Why did you become a certified organic producer?
Katie: We were already growing using organic methods when we decided to get certified. It assures consumers that we are 100% legitimate. Consumers have a stamp of approval, especially when they are new and don’t know you yet. We have considered dropping our certification now that our reputation is already built in the community, but continue to renew it because of the importance it retains for building a new customer base.
How has the central Texas food market changed since you began as certified organic producers?
Katie: There’s a lot more competition than there was in the 90s, not necessarily organic but other farmers and also delivery service groups. Some of what is sold as local is coming from really far away. The organic certification process is enough of a headache that it keeps the number of organic producers low. ‘Localwashing’ is our main issue in the market. If shoppers buy what they perceive as ‘local’, they feel like they’ve done their duty and they go on to buy the rest of their food at the supermarkets.
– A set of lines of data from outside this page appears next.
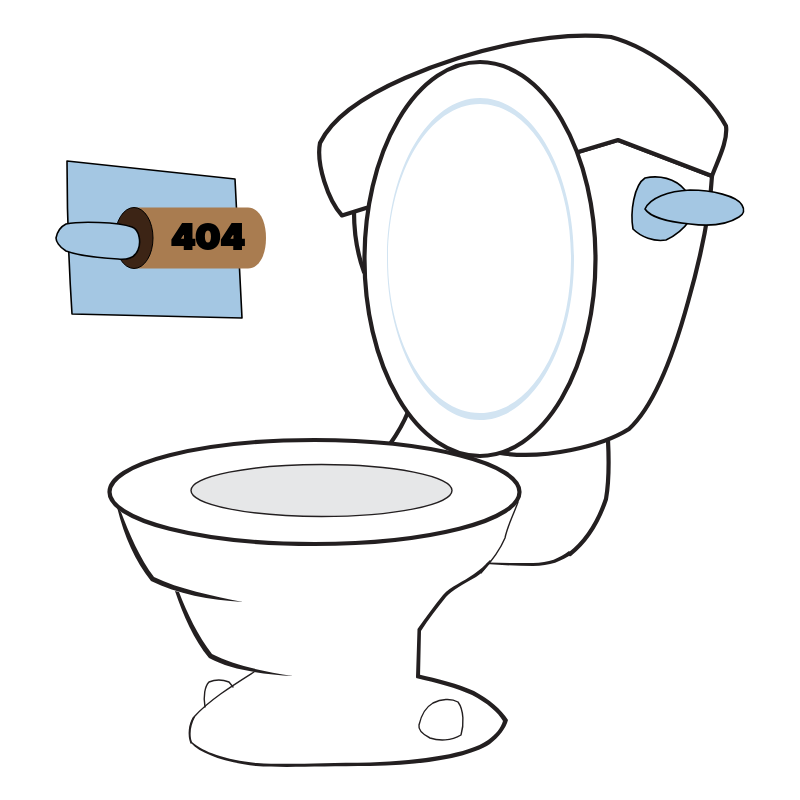
<!DOCTYPE html>
<html lang="en">
<head>
<meta charset="utf-8">
<title>404</title>
<style>
:root {
  --paper: #ffffff;
  --ink: #231f20;
  --blue: #a4c7e3;
  --shine: #d2e4f2;
  --water: #e6e7e8;
  --cardboard: #a97c50;
  --tube: #3c2415;
}
html, body { margin: 0; background: var(--paper); overflow: hidden; }
svg { display: block; width: 800px; height: 800px; }
.outline { fill: var(--paper); stroke: var(--ink); stroke-width: 4.2; stroke-linejoin: round; stroke-linecap: round; }
.line { fill: none; }
.thin { stroke-width: 1.4; }
.brush { fill: var(--ink); }
.fixture { fill: var(--blue); stroke: #000; stroke-width: 1.6; stroke-linejoin: round; }
.shine { fill: var(--shine); fill-rule: evenodd; }
.water { fill: var(--water); stroke: var(--ink); stroke-width: 1.4; }
.cardboard { fill: var(--cardboard); }
.tube { fill: var(--tube); stroke: #000; stroke-width: 1; }
.code { font: 900 34px Inter, "TeX Gyre Adventor", sans-serif; fill: #000; stroke: #000; stroke-width: 2; }
</style>
</head>
<body>
<svg viewBox="0 0 800 800" role="img" aria-label="Toilet with an empty paper roll marked 404">
  <g id="paper-holder">
    <path class="fixture" d="M67 161L235 179L242 318L72 314Q67 237 67 161Z"/>
    <path class="cardboard" d="M134 207.500H248C260 208 266 222 266 238S260 268 248 268.500H134Z"/>
    <ellipse class="tube" cx="134" cy="238" rx="19" ry="30.500"/>
    <path class="fixture" d="M66 224C80 221 118 222 132 227C140 230 141 243 138 250C135 258 128 260 118 259C100 258 77 255 66 251C59 247 56 241 56 238C57 233 60 227 66 224Z"/>
    <text class="code" x="171" y="249" textLength="74" lengthAdjust="spacingAndGlyphs">404</text>
  </g>

  <g id="tank">
    <path class="outline line" d="M354 212C354 232 356 250 364 272"/>
    <path class="outline line" d="M408 412Q402 427 390 444"/>
    <path class="outline" d="M578 152L618 140L712 176C710 212 702 253 688 302C674 353 655 405 629 429C602 446 545 460 500 453"/>
    <path class="outline" d="M366 208L342 215.500C328 200 316 164 320 143C332 118 364 96 405 78C470 50 552 30 611 37C652 48 706 89 726 126C728 141 718 160 712 176L618 140L578 152Z"/>
    <path class="fixture" d="M685 190C675 178 659 175 645 178C634 185 630 212 633 229C641 237 654 242 666 240C677 235 685 227 690 220Z"/>
    <path class="fixture" d="M645 209C650 198 668 191 690 190C712 190 737 196 742 205C745 210 744 214 739 217C728 224 712 227 690 224C669 222 650 217 645 209Z"/>
  </g>

  <g id="lid">
    <ellipse class="outline" cx="480" cy="259" rx="115.500" ry="197"/>
    <path class="shine" d="M480 98C532 98 574 170 574 259S532 420 480 420S387 348 387 259S428 98 480 98ZM480 104C429 104 388 173 388 259S429 413 480 413S571 345 571 259S531 104 480 104Z"/>
  </g>

  <g id="pipe">
    <path class="outline line" stroke-width="3" d="M608 440C609 460 609 482 606 499C598 523 585 542 570 554"/>
    <path class="brush" d="M572 554C562 561 550 566 533 566C518 566 502 565 486 564L488 562.500C503 563 518 563 533 563C549 563 560 558 569 551Z"/>
  </g>

  <g id="bowl">
    <path class="outline thin line" d="M518 502C513 516 507 527 505 538C500 550 491 562 481 573"/>
    <path class="brush" d="M491 561C486 568 481 574 476 577C464 584 452 590 446 597C437 608 428 620 421 631L420 677H416L417.500 629C426 617 434 606 443 595C451 586 463 582 474 574C480 570 485 565 490 560Z"/>
    <path class="brush" d="M117 507C124 536 135 561 151 581C177 594 210 600 243 602C212 596 179 589 154 577C140 559 129 533 121 512Z"/>
    <path class="brush" d="M175 591C183 615 194 640 209 658C231 670 262 674 293 676C261 671 233 665 212 654C198 636 187 613 179 592Z"/>
    <ellipse class="outline" cx="314.500" cy="492" rx="205" ry="52"/>
    <ellipse class="water" cx="321.500" cy="490.500" rx="130.500" ry="26"/>
  </g>

  <g id="base">
    <path class="outline thin" d="M205 707C203 696 205 686 209 682C216 679 224 680 229 682L233 687"/>
    <path class="outline thin line" d="M254 672C235 684 209 700 194 717C189 724 188 735 191 743"/>
    <path class="brush" d="M193 717C189 725 188 735 191 743C201 754 224 762 256 766C284 768 320 766 370 766C424 765 468 758 490 744C499 737 506 728 508 720C502 710 489 699 474 691C458 684 439 679 417 674L416 678C438 683 456 688 472 695C487 703 498 712 503 721C501 728 496 734 488 740C468 754 424 760 370 762.500C320 763 285 765 257 763C226 760 203 752 192 742C189 734 191 725 195 717Z"/>
    <path class="outline thin" d="M433 703C441 699 451 698 458 702C464 710 464 725 461 735C451 741 439 741 430 738C422 734 418 730 419 725C421 716 426 707 433 703Z"/>
  </g>
</svg>
</body>
</html>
Yeah, the food from our competitors may be officially “local” (from Texas) but we see corn from the panhandle or hothouse tomatoes from Fort Davis, and that’s not local to central Texas.
David: There are a lot of terms out there, such as “sustainable” or “natural” that might mean something, or they might not. It’s confusing to consumers, and frequently misleading. Some growers may say, “We only spray when we have to.”
How long have you been a certified organic farm?
Katie: Since 1994, we have always been certified by the Texas Department of Agriculture. We chose them because they were local and a better value. The last 5 years or so they have been losing funding, and thus efficiency and effectiveness too. They have one inspector for 45 counties, plus he does more than just organic inspections. Other certifiers take a percentage of your sales. TDA has a flat rate.
How do you handle the paperwork requirements of the organic certification process?
Katie: We used to do the bulk of the paperwork right before the deadline. We have log books now so we’ve improved that. It’s harder for a CSA like us- our application is 130 pages long.
David: We grow a lot of varieties. It feels like we’re punished because we’re so diverse and buy over 150 types of vegetables seeds. The current documentation for organic seed procurement is kind of silly.
Where do you get most of your technical information from?
David: I have a degree in Agricultural Ecology, so that helps. Primarily from other farmers or our inspector.
Katie: Online web searches of OMRI specifications and through the forum for the Growers Alliance of Central Texas. Farmers post questions up on the forum and we all share our knowledge and experience with each other.
If you knew then what you know now about being an organic producer, what would you have done different at the beginning of your organic business?
Katie: Probably better note-keeping… making folders and logs that could be replicated every year to make the application process faster.
To learn more about Tecolote go to: http://tecolotefarm.net/
You can email Tecolote at: email@example.com
For more information on the Growers Alliance of Central Texas go to: https://sites.google.com/site/growersallianceofcentraltexas/
Growers Alliance Group Forum: firstname.lastname@example.org
ABOUT THE AUTHOR
Jennifer Buratti is currently a board member of the Texas Organic Farmers and Gardeners Association. She was previously a grant project manager for the Texas Commission for Environmental Quality and Education and Outreach Coordinator for Texas State University.